__Material provided__.
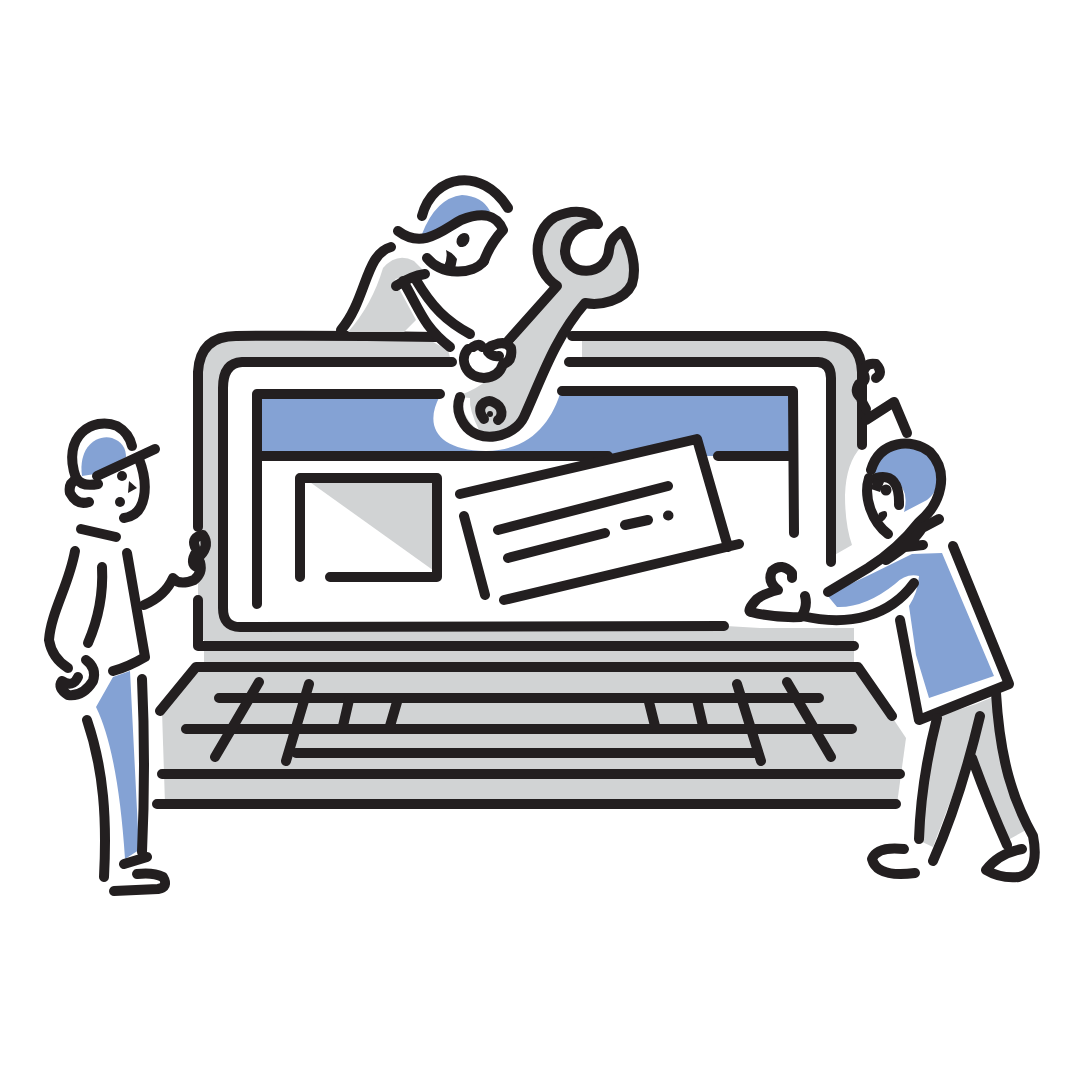
<!DOCTYPE html>
<html lang="en">
<head>
<meta charset="utf-8">
<title>Website maintenance team</title>
<style>
:root{--ink:#231f20;--blue:#84a2d4;--grey:#d1d3d4;--paper:#fff}
html,body{margin:0;background:var(--paper)}
body{width:1072px;height:1072px;overflow:hidden}
svg{display:block}
.line{fill:none;stroke:var(--ink);stroke-width:10;stroke-linecap:round;stroke-linejoin:round}
.blue{fill:var(--blue)}
.grey{fill:var(--grey)}
.paper{fill:var(--paper)}
.ink{fill:var(--ink)}
</style>
</head>
<body>
<svg width="1072" height="1072" viewBox="0 0 1072 1072" role="img" aria-label="Three workers repairing a web page on a giant laptop with a wrench">

<g id="laptop-fills">
  <path class="grey" d="M198 640V372Q200 336 236 336H826Q856 338 861 372V447Q846 463 845 495Q845 525 852 545L831 557V374Q831 362 818 362H236Q223 364 223 380V612Q223 627 236 627L726 626L760 628H854V662H204V640Z"/>
  <path class="grey" d="M198 667H858L892 717L906 738L897 804H165L162 711Z"/>
  <rect class="blue" x="257" y="394" width="536" height="62"/>
  <path class="paper" d="M433 342L448 350L456 380L440 396C424 425 436 450 486 451C533 450 552 420 561 391L568 362L582 361V341H572L560 330H436Z"/>
  <path class="grey" d="M307 480H437V573Z"/>
</g>

<g id="laptop-lines" class="line">
  <path d="M198 527V372Q200 336 236 336Q330 335 436 337M572 336H826Q861 338 862 372V445"/>
  <path d="M198 600V646H854"/>
  <path d="M452 362H242Q223 363 223 388V608Q223 627 240 627L724 626M569 362H818Q831 363 831 378V562"/>
  <path d="M160 711L196 667H858L892 716"/>
  <path d="M162 774H900M157 804H896"/>
</g>

<g id="keyboard" class="line">
  <path d="M219 698H819M186 729H852M296 753H756"/>
  <path d="M259 682L215 757M309 684L286 761M349 700L343 726M397 702L390 726M649 702L655 726M697 700L703 726M737 684L761 761M787 682L831 757"/>
</g>

<g id="web-page">
  <path class="line" d="M440 394H257V604M562 391H793L794 533M259 456H608M718 456H790"/>
  <path class="line" d="M300 577V478H437V577H330"/>
</g>

<g id="text-card">
  <path class="paper" d="M460 494L697 439L726 545L485 598Z"/>
  <g class="line">
    <path d="M460 494L697 439L728 547M464 516L485 595M504 600L739 544"/>
    <path d="M498 530L668 486M508 558L605 533M625 525L648 520M668 515.500L668.500 515.500"/>
  </g>
</g>

<g id="wrench">
  <path class="grey" d="M557 286C532 270 531 232 555 217C575 208 593 211 599 224C580 222 567 233 565 251C566 278 607 277 609 250C610 240 615 235 622 231C632 247 637 268 632 284C624 301 600 306 585 303C554 339 541 380 524 417C514 438 474 445 463 421L460 395Q495 384 512 345Z"/>
  <path class="paper" d="M459 397Q466 424 479 430Q469 410 470 398Z"/>
  <path class="line" d="M508 341L557 286C532 270 531 232 555 217C575 208 593 211 598 224C580 222 566 233 565 251C566 278 607 277 609 250C610 240 615 236 622 231C632 247 637 268 632 284C624 301 600 306 585 303C554 339 541 380 524 417C514 438 478 445 464 424Q455 410 460 397"/>
  <path class="line" d="M484 419C474 407 486 398 493 402C505 407 502 418 498 420"/>
  <circle class="ink" cx="490" cy="414" r="3"/>
</g>

<g id="top-worker">
  <path class="grey" d="M348 332Q372 305 383 268Q397 252 414 261L426 273L396 283L416 320L404 332Z"/>
  <path class="blue" d="M422 234Q436 198 462 195Q482 196 490 211Q460 212 439 235Z"/>
  <path class="paper" d="M395 279L452 351L472 337L426 274Z"/>
  <g class="line">
    <path d="M341 330C367 299 365 254 391 247"/>
    <path d="M422 216C433 174 482 166 508 208"/>
    <path d="M398 231C423 250 444 229 461 220Q494 207 503 230Q490 244 484 261"/>
    <path d="M427 258C442 276 473 275 484 261"/>
    <path d="M396 286Q411 276 425 274M403 281C420 310 423 326 450 347M416 280C432 307 446 321 470 334"/>
  </g>
  <ellipse class="ink" cx="463" cy="240" rx="6" ry="7.500" transform="rotate(35 463 240)"/>
  <path class="ink" d="M446 250Q453 253 457 259L455 269L444 266Q448 258 446 250ZM483 257Q491 262 485 267L477 266Z"/>
  <g id="gripping-hand">
    <path class="paper" d="M468 349Q461 355 466 369Q482 384 503 367L513 352Q503 339 488 350L480 345Z"/>
    <path class="line" d="M468 349C459 359 465 377 484 378Q499 377 503 364Q513 361 511 348Q506 340 494 345Q488 346 488 352Q492 357 499 356M473 347Q479 343 482 347"/>
  </g>
</g>

<g id="left-worker">
  <path class="blue" d="M96 707L113 677L130 671L139 850L125 859Q118 752 96 707Z"/>
  <path class="blue" d="M82 476C78 448 96 434 112 438Q126 443 126 457L95 474Z"/>
  <g id="left-head">
    <path class="line" d="M76 478C61 436 93 416 117 426Q129 433 132 446M97 476L155 449"/>
    <path class="line" d="M139 459C149 485 147 515 124 518"/>
    <path class="line" d="M98 484Q82 487 77 479Q68 483 70 493Q77 506 89 502"/>
    <circle class="ink" cx="122" cy="476" r="5"/>
    <circle class="ink" cx="120" cy="502" r="5"/>
    <path class="ink" d="M129 481L137 488L128 493Z"/>
  </g>
  <g class="line">
    <path d="M81 529L116 537M75 551C69 585 51 612 49 640Q52 658 68 668M102 567Q104 606 88 643"/>
    <path d="M127 553L145 657Q128 667 113 671"/>
    <path d="M144 605Q165 596 173 578Q179 586 194 580Q203 573 200 562M195 554Q189 566 200 568M195 547Q191 537 203 535Q210 545 200 556"/>
    <path d="M86 660Q97 668 93 681Q83 697 68 695Q57 688 62 681Q73 688 78 677"/>
    <path d="M87 720C104 770 107 820 104 877M142 679Q146 765 142 852M124 864L147 857"/>
    <path d="M137 874Q153 872 163 877Q169 887 158 889L114 891"/>
  </g>
</g>

<g id="right-worker">
  <path class="paper" d="M832 596L884 560Q862 505 868 465L912 532L942 548L1006 684L922 718L898 620L830 622L757 612Z"/>
  <path class="blue" d="M827 595Q870 575 912 554L942 553L994 676L929 698L916 655L909 606Q918 592 919 576Q906 573 895 584Q865 608 837 607Z"/>
  <path class="blue" d="M875 476C872 450 898 438 917 448C941 455 947 484 927 500L904 512Q910 489 894 480Z"/>
  <path class="grey" d="M936 717L976 704L1000 694Q1007 780 1026 830L1008 840L967 757L933 847L918 840Z"/>
  <g id="right-head">
    <path class="line" d="M869 478C863 497 872 522 888 534M871 470C880 440 912 438 930 452C950 473 941 504 919 522Q898 549 868 568L828 592"/>
    <path class="line" d="M876 478Q900 472 899 505M886 560Q914 542 922 528L939 519M905 547L923 545"/>
    <circle class="ink" cx="886" cy="490" r="5.500"/>
    <path class="ink" d="M874 478L884 482L880 492L871 489ZM879 513Q888 508 887 516Q883 524 875 523Z"/>
  </g>
  <g class="line">
    <path d="M914 583C890 616 850 627 802 616M953 546L1009 684L919 720L900 620"/>
    <path d="M937 718Q921 780 919 839M980 716Q960 800 933 861M996 693C1000 760 1013 800 1033 836Q1040 872 1019 877Q1001 879 986 870Q999 853 1022 849M972 758Q989 805 1007 845"/>
    <path d="M904 849Q877 846 872 859Q877 878 915 873"/>
  </g>
  <g id="reaching-hand">
    <path class="paper" d="M750 607L775 591L770 573L786 567L796 579L790 595L806 603L802 617Q771 616 750 612Z"/>
    <path class="line" d="M805 596Q808 607 801 617Q774 618 751 612Q746 611 757 599Q765 593 778 590Q767 582 772 571Q782 562 792 573V578"/>
  </g>
  <g id="raised-hand" class="line">
    <path d="M863 373Q866 362 876 364Q884 373 876 378M863 373Q868 381 859 384Q854 392 861 398Q862 403 866 409M866 420L894 402L907 433"/>
  </g>
</g>
</svg>
</body>
</html>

__Work instruction__. Every line above with the string "height" in it should be copied into the answer.

__Completed task__.
body{width:1072px;height:1072px;overflow:hidden}
<svg width="1072" height="1072" viewBox="0 0 1072 1072" role="img" aria-label="Three workers repairing a web page on a giant laptop with a wrench">
  <rect class="blue" x="257" y="394" width="536" height="62"/>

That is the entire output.